The sales directors will tell you that’s because corporate can’t possibly track actual sales to customers, so this is their only way to reward consultants. And you shouldn’t order unless you’re selling anyway, they’ll probably say. Except during the year when they need production to finish a car or a level or some incentive, then the sales director will twist your arm to place an order (knowing darn well you won’t be able to sell those products).
Back when I was in Mary Kay (20 years ago!), they introduced “Consistency Club.” It was a way to get consultants to order every month, whether they needed it or not. “You don’t want to miss this month… you’re 3 months into your Consistency Club.”
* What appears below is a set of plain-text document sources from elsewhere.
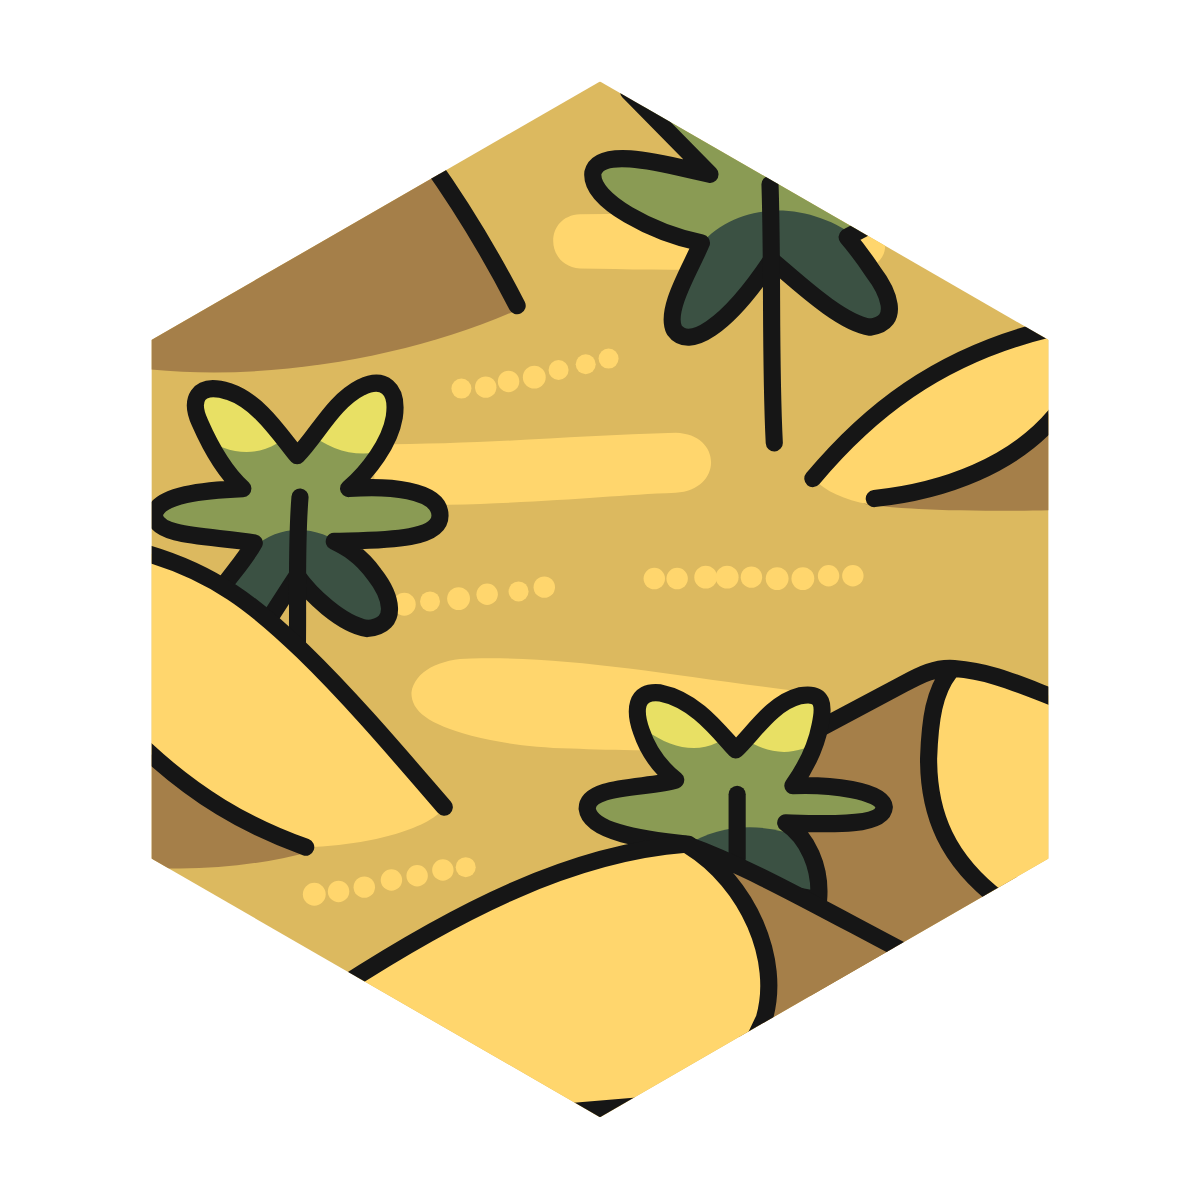
<!DOCTYPE html>
<html lang="en">
<head>
<meta charset="utf-8">
<title>Desert hex tile</title>
<style>
  :root {
    --paper: #ffffff;
    --sand: #dcb95f;
    --sunlit: #ffd66d;
    --shade: #a57f49;
    --leaf: #8a9b54;
    --leaf-dark: #3b5143;
    --leaf-tip: #e8e064;
    --ink: #161616;
  }
  html, body { margin: 0; padding: 0; background: var(--paper); overflow: hidden; }
  .tile { display: block; width: 1200px; height: 1200px; }
  .sand { fill: var(--sand); }
  .sunlit { fill: var(--sunlit); }
  .shade { fill: var(--shade); }
  .leaf { fill: var(--leaf); }
  .leaf-dark { fill: var(--leaf-dark); }
  .leaf-tip { fill: var(--leaf-tip); }
  .ink { fill: none; stroke: var(--ink); stroke-width: 12; stroke-linecap: round; stroke-linejoin: round; }
</style>
</head>
<body>
<svg class="tile" viewBox="0 0 840 840" role="img" aria-label="Hexagonal desert tile with sand dunes and three palm trees">
  <defs>
    <clipPath id="hexagon"><path d="M420 57 734 238V601L420 782 106 601V238Z"/></clipPath>

    <path id="palm-north-shape" d="M440 64 497 122C476 118 420 100 415 121C413 141 458 163 491 170C484 187 465 217 472 231C482 245 508 230 540 182C557 196 588 226 609 229C632 226 621 203 611 190C605 181 599 173 593 166L612 156 640 60Z"/>
    <clipPath id="palm-north-clip"><use href="#palm-north-shape"/></clipPath>

    <path id="palm-west-shape" d="M208 319C195 303 181 281 160 274C137 267 133 281 140 296C147 312 157 330 170 342C145 343 109 346 108 361C110 377 152 375 178 380C172 391 162 402 155 412L184 440C192 428 200 415 208 403C217 416 239 437 257 440C281 438 273 416 262 402C252 388 242 383 234 379C265 378 308 379 308 361C308 342 270 340 244 342C258 330 273 310 276 292C279 271 268 264 253 271C233 281 222 305 208 319Z"/>
    <clipPath id="palm-west-clip"><use href="#palm-west-shape"/></clipPath>

    <path id="palm-south-shape" d="M515 525C503 512 487 490 462 485C444 483 444 498 449 512C454 527 463 538 473 546C455 552 411 549 411 566C413 583 452 588 482 591L520 620 573 630C575 607 565 586 550 576C580 577 618 579 619 565C618 553 580 549 555 550C562 540 571 524 574 508C577 494 577 484 560 487C540 492 527 514 515 525Z"/>
    <clipPath id="palm-south-clip"><use href="#palm-south-shape"/></clipPath>
  </defs>

  <g clip-path="url(#hexagon)">
    <rect class="sand" x="100" y="50" width="640" height="740"/>

    <g id="sand-streaks" class="sunlit">
      <path d="M406 150C470 149 540 148 600 154C630 160 622 190 600 188C530 190 460 189 406 188C381 186 381 151 406 150Z"/>
      <path d="M262 311C340 311 400 305 473 303C506 304 506 343 473 345C420 347 370 354 262 354Z"/>
      <path d="M330 461C400 459 470 473 560 484L550 520C500 526 440 526 400 524C370 523 350 520 330 515C300 507 288 498 288 485C290 470 308 461 330 461Z"/>
    </g>

    <g id="sand-grains" class="sunlit">
      <g>
        <circle cx="323" cy="272" r="7"/><circle cx="340" cy="271" r="7.5"/><circle cx="356" cy="267" r="7.5"/><circle cx="374" cy="264" r="8"/><circle cx="391" cy="259" r="7"/><circle cx="410" cy="255" r="7"/><circle cx="426" cy="251" r="7"/>
      </g>
      <g>
        <circle cx="283" cy="423" r="8"/><circle cx="301" cy="421" r="7"/><circle cx="321" cy="419" r="8"/><circle cx="341" cy="416" r="7.5"/><circle cx="363" cy="414" r="7"/><circle cx="381" cy="411" r="7.5"/>
      </g>
      <g>
        <circle cx="458" cy="405" r="7.5"/><circle cx="474" cy="405" r="7.5"/><circle cx="494" cy="404" r="8"/><circle cx="509" cy="404" r="8"/><circle cx="526" cy="404" r="7.5"/><circle cx="544" cy="405" r="8"/><circle cx="562" cy="405" r="8"/><circle cx="580" cy="403" r="7.5"/><circle cx="597" cy="403" r="7.5"/>
      </g>
      <g>
        <circle cx="220" cy="626" r="8"/><circle cx="237" cy="624" r="7.5"/><circle cx="255" cy="621" r="7.5"/><circle cx="274" cy="616" r="7.5"/><circle cx="292" cy="613" r="7.5"/><circle cx="310" cy="609" r="7.5"/><circle cx="326" cy="607" r="7"/>
      </g>
    </g>

    <g id="dune-north-west">
      <path class="shade" d="M100 258C190 268 290 249 362 217C345 180 327 149 300 110L100 230Z"/>
      <path class="ink" d="M362 214C346 183 328 151 300 112"/>
    </g>

    <g id="dune-east">
      <path class="shade" d="M569 335C620 345 690 325 740 285V357C700 358 640 358 606 353Z"/>
      <path class="sunlit" d="M569 335C605 292 660 249 740 229V290C713 325 660 345 608 353C591 350 578 344 569 335Z"/>
      <path class="ink" d="M569 335C605 292 655 248 740 229M612 349C660 344 711 326 741 288"/>
    </g>

    <g id="palm-north">
      <use href="#palm-north-shape" class="leaf"/>
      <path class="leaf-dark" clip-path="url(#palm-north-clip)" d="M485 178C512 138 567 140 602 168L640 190V250H460V200Z"/>
      <use href="#palm-north-shape" class="ink"/>
      <path class="ink" d="M539 129C541 190 539 252 542 310"/>
    </g>

    <g id="palm-west">
      <use href="#palm-west-shape" class="leaf"/>
      <g clip-path="url(#palm-west-clip)">
        <path class="leaf-dark" d="M150 400 178 383C195 367 222 367 242 383L290 400V450H150Z"/>
        <path class="leaf-tip" d="M125 260H208V298C190 320 165 322 140 305ZM208 260H290V305C265 323 238 321 215 302Z"/>
      </g>
      <use href="#palm-west-shape" class="ink"/>
      <path class="ink" d="M210 348C207 385 209 420 208 462"/>
    </g>

    <g id="dune-west">
      <path class="shade" d="M100 522C136 560 178 580 218 596C180 606 140 610 100 607Z"/>
      <path class="sunlit" d="M100 386C150 400 180 425 212 456C246 489 279 528 311 565C300 581 255 592 214 593C172 580 136 557 100 522Z"/>
      <path class="ink" d="M98 386C150 400 180 425 212 456C246 489 279 528 311 565M98 521C136 557 172 578 214 593"/>
    </g>

    <g id="dune-south-east">
      <path class="shade" d="M500 551 575 510 632 479C645 472 655 467 668 468L720 640 600 720 500 650Z"/>
      <path class="sunlit" d="M668 468C695 470 715 480 740 489V610L692 627C662 601 650 570 650 531C651 503 655 481 668 468Z"/>
      <path class="ink" d="M570 512 632 479C645 472 655 467 668 468C695 470 715 480 742 490M665 470C654 484 651 503 650 531C650 570 663 602 700 630"/>
    </g>

    <g id="palm-south">
      <use href="#palm-south-shape" class="leaf"/>
      <g clip-path="url(#palm-south-clip)">
        <path class="leaf-dark" d="M480 592C505 576 535 576 560 586L590 600V640H480Z"/>
        <path class="leaf-tip" d="M435 475H515V510C499 528 475 528 452 511ZM515 475H590V505C565 531 542 531 521 517Z"/>
      </g>
      <use href="#palm-south-shape" class="ink"/>
      <path class="ink" d="M516 556V601"/>
    </g>

    <g id="dune-south">
      <path class="shade" d="M480 591C525 607 575 636 640 671L520 735Z"/>
      <path class="sunlit" d="M240 690C320 638 400 597 480 591C524 618 545 662 538 705L522 735 420 790Z"/>
      <path class="ink" d="M238 691C320 638 400 597 480 591C525 607 575 636 642 671M482 592C524 618 547 672 535 713L526 732M400 778 448 774"/>
    </g>
  </g>
</svg>
</body>
</html>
In Mary Kay, units live or die by new recruits who order large inventory packages (that’s called frontloading a consultant). Those large orders are what meet the monthly minimums and the car production requirements. The orders from existing consultants are the “extra.” Odds are that the order placed by the new consultant will be the most she’ll ever order in Mary Kay. Most times, if a new consultant places an order of $1,800, she may place a couple more small orders, then she’ll be out of money or credit, won’t be able to sell the products already on the shelf, and she’ll quit. So the key for the director is to get that initial inventory order to be as large as possible, thus supporting the unit production that is needed of the month.
But there are consultants who hang on for months or years, placing little orders here or there. Consistency Club is a way to coax additional orders out of them. Below is the flyer for the next six months (July to December). If you order at least $600 wholesale each month ($3,600 total), you’ll get the key necklace. It’s supposed to be a badge of honor to wear that necklace at MK events and show everyone that you did completed a company challenge.
This necklace is something that MK is probably paying about $10 to $15 for, if not less. Let that sink in for a moment. A consultant orders $3,600 of product (probably much of it unneeded), and is given a $10 or $15 prize in return. That’s nonsense.
I know, I know. The Kaybot response is “you’re not supposed to order if you’re not selling” and “this prize is just something extra on top of all the money you made from selling those products.” Hogwash. The challenge is about ordering, not selling. And the actions of the directors contradict their statements about not ordering if you’re not selling, because they will certainly twist your arm to order when they need production, and they won’t give a darn if you’re selling or not.